BACKGROUND:There are over 200 million reported cases of malaria each year, and most children living in endemic areas will experience multiple episodes of clinical disease before puberty. We set out to understand how frequent clinical malaria, which elicits a strong inflammatory response, affects the immune system and whether these modifications are observable in the absence of detectable parasitaemia. METHODS:We used a multi-dimensional approach comprising whole blood transcriptomic, cellular and plasma cytokine analyses on a cohort of children living with endemic malaria, but uninfected at sampling, who had been under active surveillance for malaria for 8 years. Children were categorised into two groups depending on the cumulative number of episodes experienced: high (≥ 8) or low (< 5). RESULTS:We observe that multiple episodes of malaria are associated with modification of the immune system. Children who had experienced a large number of episodes demonstrated upregulation of interferon-inducible genes, a clear increase in circulating levels of the immunoregulatory cytokine IL-10 and enhanced activation of neutrophils, B cells and CD8+ T cells. CONCLUSION:Transcriptomic analysis together with cytokine and immune cell profiling of peripheral blood can robustly detect immune differences between children with different numbers of prior malaria episodes. Multiple episodes of malaria are associated with modification of the immune system in children.

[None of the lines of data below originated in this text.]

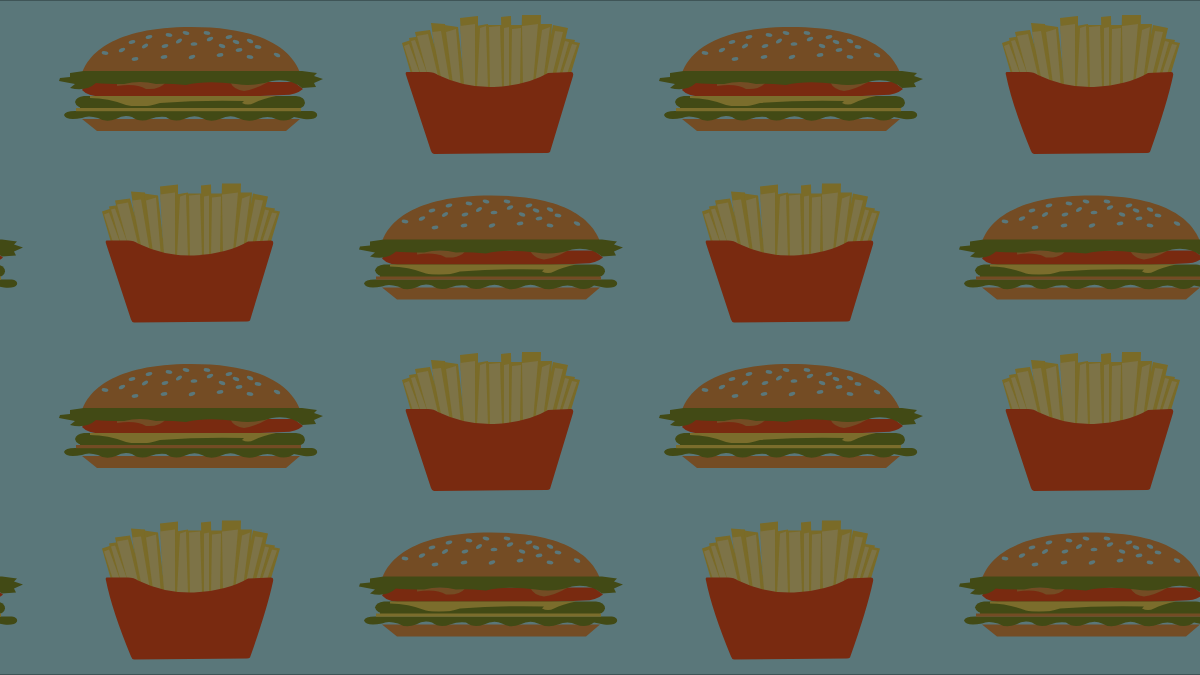
<!DOCTYPE html>
<html lang="en">
<head>
<meta charset="utf-8">
<title>Burger and fries pattern</title>
<style>
:root {
  --teal: #5a777a;
  --edge: #3f5557;
  --bun: #744c24;
  --lettuce: #424a15;
  --tomato: #792a10;
  --cheese: #7b6d2c;
  --fry: #7d7347;
  --fry-side: #7a6b28;
  --carton: #792a10;
}
html, body { margin: 0; height: 100%; overflow: hidden; background: var(--teal); }
svg { display: block; width: 1200px; height: 675px; }
.bun { fill: var(--bun); }
.lettuce { fill: var(--lettuce); }
.tomato { fill: var(--tomato); }
.cheese { fill: var(--cheese); }
.seed { fill: var(--teal); }
.fry { fill: var(--fry); }
.fry-side { fill: var(--fry-side); }
.carton { fill: var(--carton); }
.stripe { fill: var(--stripe, var(--cheese)); }
.bun-stripe { --stripe: var(--bun); }
</style>
</head>
<body>
<svg viewBox="0 0 1200 675" role="img" aria-label="Repeating pattern of burgers and fries">
  <defs>
    <ellipse id="seed" class="seed" rx="3.4" ry="1.8"/>

    <g id="burger">
      <path class="bun" d="M82 73C88 55 112 27 191 27C270 27 293 54 300 73Z"/>
      <g id="seeds">
        <use href="#seed" transform="translate(105 53) rotate(8)"/>
        <use href="#seed" transform="translate(122 50) rotate(-25)"/>
        <use href="#seed" transform="translate(132 42) rotate(-12)"/>
        <use href="#seed" transform="translate(135 59) rotate(-8)"/>
        <use href="#seed" transform="translate(149 37) rotate(-15)"/>
        <use href="#seed" transform="translate(145 46) rotate(-30)"/>
        <use href="#seed" transform="translate(165 46) rotate(-15)"/>
        <use href="#seed" transform="translate(164 57) rotate(-10)"/>
        <use href="#seed" transform="translate(169 35) rotate(10)"/>
        <use href="#seed" transform="translate(179 41) rotate(-35)"/>
        <use href="#seed" transform="translate(186 33) rotate(15)"/>
        <use href="#seed" transform="translate(194 44) rotate(-5)"/>
        <use href="#seed" transform="translate(192 57) rotate(-20)"/>
        <use href="#seed" transform="translate(207 33) rotate(10)"/>
        <use href="#seed" transform="translate(210 39) rotate(-25)"/>
        <use href="#seed" transform="translate(222 46) rotate(20)"/>
        <use href="#seed" transform="translate(220 55) rotate(-10)"/>
        <use href="#seed" transform="translate(229 37) rotate(-15)"/>
        <use href="#seed" transform="translate(236 42) rotate(20)"/>
        <use href="#seed" transform="translate(239 50) rotate(-10)"/>
        <use href="#seed" transform="translate(250 41) rotate(25)"/>
        <use href="#seed" transform="translate(250 57) rotate(10)"/>
        <use href="#seed" transform="translate(258 47) rotate(10)"/>
        <use href="#seed" transform="translate(277 55) rotate(25)"/>
      </g>
      <path class="tomato" d="M88 82H294L303 89Q296 95 284 95L240 97H106Q88 97 82 90Z"/>
      <path class="bun" d="M117 82H166Q160 90 146 89Q136 83 117 86ZM230 82H268Q254 90 244 91Q234 90 230 82Z"/>
      <path class="lettuce" d="M70 73L84 71H302L317 73L314 76L323 79L314 83L316 87L302 88Q290 78 272 81Q254 87 236 84Q206 80 186 85Q166 83 156 84Q140 80 124 84Q104 84 96 83Q86 92 70 88L75 84L59 81L60 78L70 77Z"/>
      <path class="lettuce" d="M84 96H296Q305 97 305 103Q304 109 294 109H88Q76 108 75 102Q76 97 84 96Z"/>
      <path class="cheese" d="M90 96H276Q262 99 254 103Q248 106 242 103L244 101Q200 100 160 103Q142 109 126 105Q108 98 90 98Z"/>
      <path class="bun" d="M82 119H300L286 131H97Z"/>
      <path class="lettuce" d="M75 111H312Q318 112 317 116Q315 120 304 119L294 117Q286 123 276 119Q268 115 258 119Q248 123 238 118Q230 114 220 119Q210 123 202 118Q194 114 184 119Q174 123 166 117Q158 116 150 119Q140 123 132 117Q124 114 116 119Q106 123 98 118Q88 115 82 118Q66 121 64 115Q65 111 75 111Z"/>
      <rect class="lettuce" x="80" y="106" width="220" height="3"/>
      <rect class="stripe" x="76" y="108" width="225" height="3.2"/>
    </g>

    <g id="fries">
      <g class="fry-side">
        <polygon points="402,43 411,40 424,74 411,74"/>
        <polygon points="409,38 422,36 432,76 418,76"/>
        <polygon points="415,32 430,30 444,80 426,80"/>
        <polygon points="431,23 445,24 454,86 440,82"/>
        <polygon points="444,25 458,27 465,88 452,84"/>
        <polygon points="460,18 478,16 478,88 464,86"/>
        <polygon points="476,26 488,24 490,88 474,88"/>
        <polygon points="487,25 503,25 505,88 487,88"/>
        <polygon points="501,17 511,16 512,88 503,88"/>
        <polygon points="509,25 524,25 526,86 509,88"/>
        <polygon points="522,15 541,15 539,84 520,86"/>
        <polygon points="540,24 552,24 548,82 530,84"/>
        <polygon points="553,25 568,28 556,78 542,82"/>
        <polygon points="562,38 575,40 563,76 552,78"/>
        <polygon points="570,41 580,43 571,73 560,74"/>
      </g>
      <g class="fry">
        <polygon points="404,46 409,44 420,74 413,74"/>
        <polygon points="411,41 415,40 428,76 421,76"/>
        <polygon points="417,36 428,34 439,80 429,80"/>
        <polygon points="432,32 441,31 450,84 442,82"/>
        <polygon points="446,32 456,29 461,88 453,84"/>
        <polygon points="460,26 475,24 475,88 464,86"/>
        <polygon points="480,28 486,26 488,88 477,88"/>
        <polygon points="489,27 500,26 502,88 490,88"/>
        <polygon points="504,28 509,27 509,88 504,88"/>
        <polygon points="512,29 521,28 520,88 511,88"/>
        <polygon points="522,26 538,24 533,84 523,86"/>
        <polygon points="542,30 550,27 543,82 535,84"/>
        <polygon points="555,31 563,32 551,80 545,82"/>
        <polygon points="565,41 569,42 559,76 555,78"/>
        <polygon points="572,44 577,45 567,74 562,74"/>
      </g>
    </g>

    <g id="fries-straight">
      <use href="#fries"/>
      <path class="carton" d="M407 72H428Q434 72 438 75Q465 88 494 87Q528 85 548 73L571 72Q574 72 573 76L550 152Q549 153 547 153L434 154Q432 154 431 151L406 75Q405 72 407 72Z"/>
    </g>
    <g id="fries-curved">
      <use href="#fries"/>
      <path class="carton" d="M407 72H428Q434 72 438 75Q465 88 494 87Q528 85 548 73L571 72Q574 72 573 76Q567 104 550 152Q549 153 547 153L434 154Q432 154 431 151Q412 105 406 75Q405 72 407 72Z"/>
    </g>
  </defs>

  <rect width="1200" height="675" fill="var(--teal)"/>

  <g id="row-1">
    <use href="#burger"/>
    <use href="#fries-straight"/>
    <use href="#burger" x="600"/>
    <use href="#fries-curved" x="600"/>
  </g>
  <g id="row-2" transform="translate(-300 168.5)">
    <use href="#burger"/>
    <use href="#fries-straight"/>
    <use href="#burger" x="600" class="bun-stripe"/>
    <use href="#fries-straight" x="600"/>
    <use href="#burger" x="1200" class="bun-stripe"/>
  </g>
  <g id="row-3" transform="translate(0 337)">
    <use href="#burger" class="bun-stripe"/>
    <use href="#fries-straight"/>
    <use href="#burger" x="600"/>
    <use href="#fries-straight" x="600"/>
  </g>
  <g id="row-4" transform="translate(-300 505.5)">
    <use href="#burger"/>
    <use href="#fries-curved"/>
    <use href="#burger" x="600"/>
    <use href="#fries-curved" x="600"/>
    <use href="#burger" x="1200" class="bun-stripe"/>
  </g>

  <g id="edges" fill="var(--edge)">
    <rect width="1200" height="1"/>
    <rect y="674" width="1200" height="1"/>
  </g>
</svg>
</body>
</html>
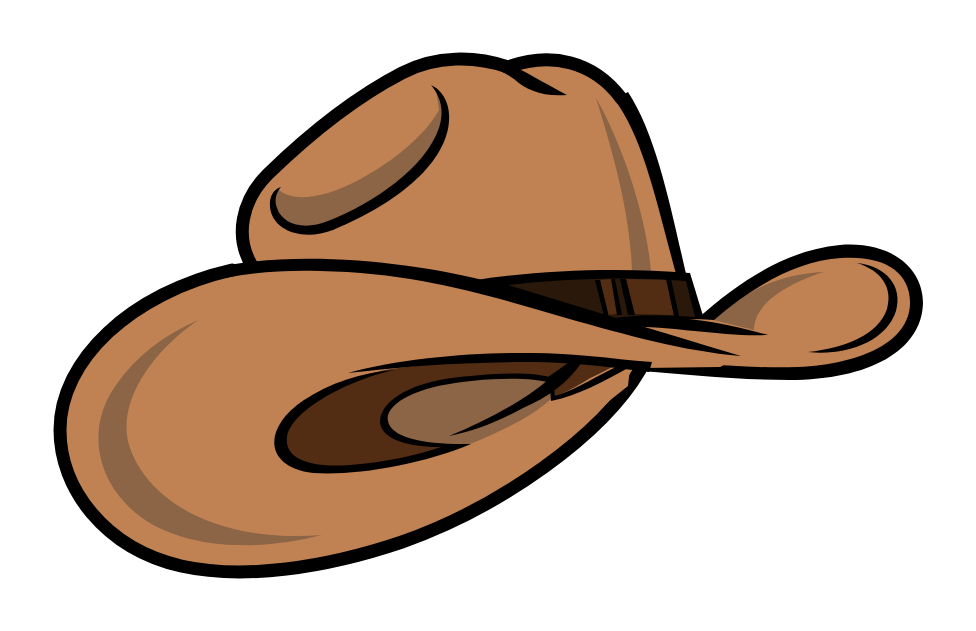
<!DOCTYPE html>
<html lang="en">
<head>
<meta charset="utf-8">
<title>Cowboy hat</title>
<style>
:root {
  --paper: #ffffff;
  --ink: #000000;
  --leather: #c08253;
  --shade: #8c6546;
  --lining: #522d14;
  --band-dark: #2a180a;
}
html, body { margin: 0; background: var(--paper); overflow: hidden; }
svg { display: block; width: 976px; height: 631px; }
.leather { fill: var(--leather); }
.shade { fill: var(--shade); }
.lining { fill: var(--lining); }
.band-dark { fill: var(--band-dark); }
.ink { fill: var(--ink); }
.outline { fill: none; stroke: var(--ink); stroke-width: 13; stroke-linejoin: round; stroke-linecap: round; }
</style>
</head>
<body>
<svg viewBox="0 0 976 631" role="img" aria-label="Brown cowboy hat with a dark band">
  <g id="crown">
    <path class="leather" d="M252 266C234 236 242 200 268 174C304 139 352 99 402 73C436 55 476 56 508 67C552 51 594 62 621 98C649 137 660 194 681 276L690 320L480 300Z"/>
    <path class="shade" d="M596 98C612 125 645 200 651 272L632 272C630 210 612 150 596 98Z"/>
    <path class="shade" d="M277 188C286 198 304 200 328 193C366 181 420 145 439 110L436 90C449 104 448 126 438 147C416 186 361 216 325 229C300 237 274 226 273 204Z"/>
    <path class="ink" d="M431 85C446 92 452 110 448 129C438 175 381 210 333 230C302 242 272 230 270 207C269 196 274 189 281 187C276 193 274 200 277 208C282 224 304 231 328 221C374 203 425 168 439 128C445 110 440 96 431 85Z"/>
    <path class="outline" d="M252 266C234 236 242 200 268 174C304 139 352 99 402 73C436 55 476 56 508 67C552 51 594 62 621 98"/>
    <path class="ink" d="M614 99C643 137 656 200 676 274L687 278C670 205 657 137 628 92Z"/>
    <path class="ink" d="M500 61C517 66 538 80 567 95C543 97 526 90 514 79C504 72 495 68 487 65Z"/>
  </g>

  <g id="hat-band">
    <path class="ink" d="M476 280C540 270 620 267 690 273L704 319L690 330L610 326Z"/>
    <path class="band-dark" d="M508 285C560 279 630 276 686 281L695 317C666 315 640 314 616 318Z"/>
    <path class="lining" d="M600 280L612 279L618 314L608 315ZM626 279L667 280L674 315L634 314Z"/>
    <path class="ink" d="M595 280H600L609 317L604 316ZM611 279H615L622 315H617ZM620 279H626L635 315H628ZM666 279H671L679 316H674Z"/>
  </g>

  <g id="right-brim">
    <path class="leather" d="M620 324L700 319C742 281 790 256 836 252C884 248 917 269 917 302C917 345 868 372 798 374C742 376 680 368 620 363Z"/>
    <path class="shade" d="M713 320C745 290 780 274 824 272C786 284 754 304 754 330Z"/>
    <path class="ink" d="M618 320C680 313 725 323 768 335C726 337 680 327 622 326Z"/>
    <path class="ink" d="M857 263C887 266 903 287 896 311C886 342 846 356 808 352C845 348 878 335 887 309C893 288 882 271 857 263Z"/>
    <path class="ink" d="M697 319C742 279 788 250 840 245C891 241 923 268 923 303C922 350 870 380 789 380C735 380 685 374 640 371L620 358C680 361 740 369 798 367C863 364 909 341 910 304C911 272 884 255 841 258C796 261 752 287 714 320Z"/>
  </g>

  <g id="front-brim">
    <path class="leather" d="M60 430C60 360 125 297 219 272C302 253 414 267 484 285C570 309 655 335 741 356L720 367L642 368C605 432 501 508 402 543C325 570 244 578 181 566C104 548 60 488 60 430Z"/>
    <path class="shade" d="M198 320C145 357 116 409 130 448C149 502 218 543 322 535C245 555 166 546 127 505C92 469 90 421 116 385C136 356 164 335 198 320Z"/>
    <path class="ink" d="M235 264C315 251 425 264 494 283C568 304 655 330 741 356C682 351 627 335 566 318C490 296 420 273 320 271C285 270 256 272 225 278Z"/>
    <path class="outline" d="M232 270C131 293 60 360 60 430C60 488 104 548 181 566C244 580 325 568 402 542C501 507 602 435 640 370"/>
  </g>

  <g id="inner-opening">
    <path class="lining" d="M385 370C449 360 538 356 620 363L558 395L470 443C419 462 352 474 313 468C277 462 272 433 302 408C326 389 355 376 385 370Z"/>
    <path class="leather" d="M552 398C575 383 600 371 630 368L628 386L560 440L460 452L470 443Z"/>
    <path class="shade" d="M470 444C424 449 387 441 385 421C384 397 421 383 470 378C510 374 538 377 553 384L551 399C533 416 500 432 470 444Z"/>
    <path class="lining" d="M566 364H612C594 376 574 389 554 397L552 389Z"/>
    <path class="ink" d="M548 377L568 363L582 362C568 383 548 397 523 408C499 421 475 431 449 436C484 422 522 402 548 380Z"/>
    <path class="ink" d="M550 389L554 388L555 396C580 388 598 375 620 365L628 368C602 382 580 395 551 401Z"/>
    <path class="ink" d="M552 383C528 376 476 378 438 386C404 394 385 408 388 421C391 438 425 445 471 444C420 465 355 476 313 473C264 467 262 428 304 400C330 383 360 373 394 370C342 382 291 412 287 437C284 460 313 468 350 465C387 462 414 456 441 447C402 447 380 437 380 421C381 401 409 385 445 379C488 373 533 371 552 378Z"/>
    <path class="ink" d="M348 373C400 359 465 353 520 353C570 352 604 358 652 362L649 372L616 368C568 362 529 361 482 363C434 364 393 368 348 373Z"/>
  </g>
</svg>
</body>
</html>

Such immune modifications may have implications for the initiation of subsequent immune responses and the induction of vaccine-mediated protection.
Francis Crick Institute, London, UK.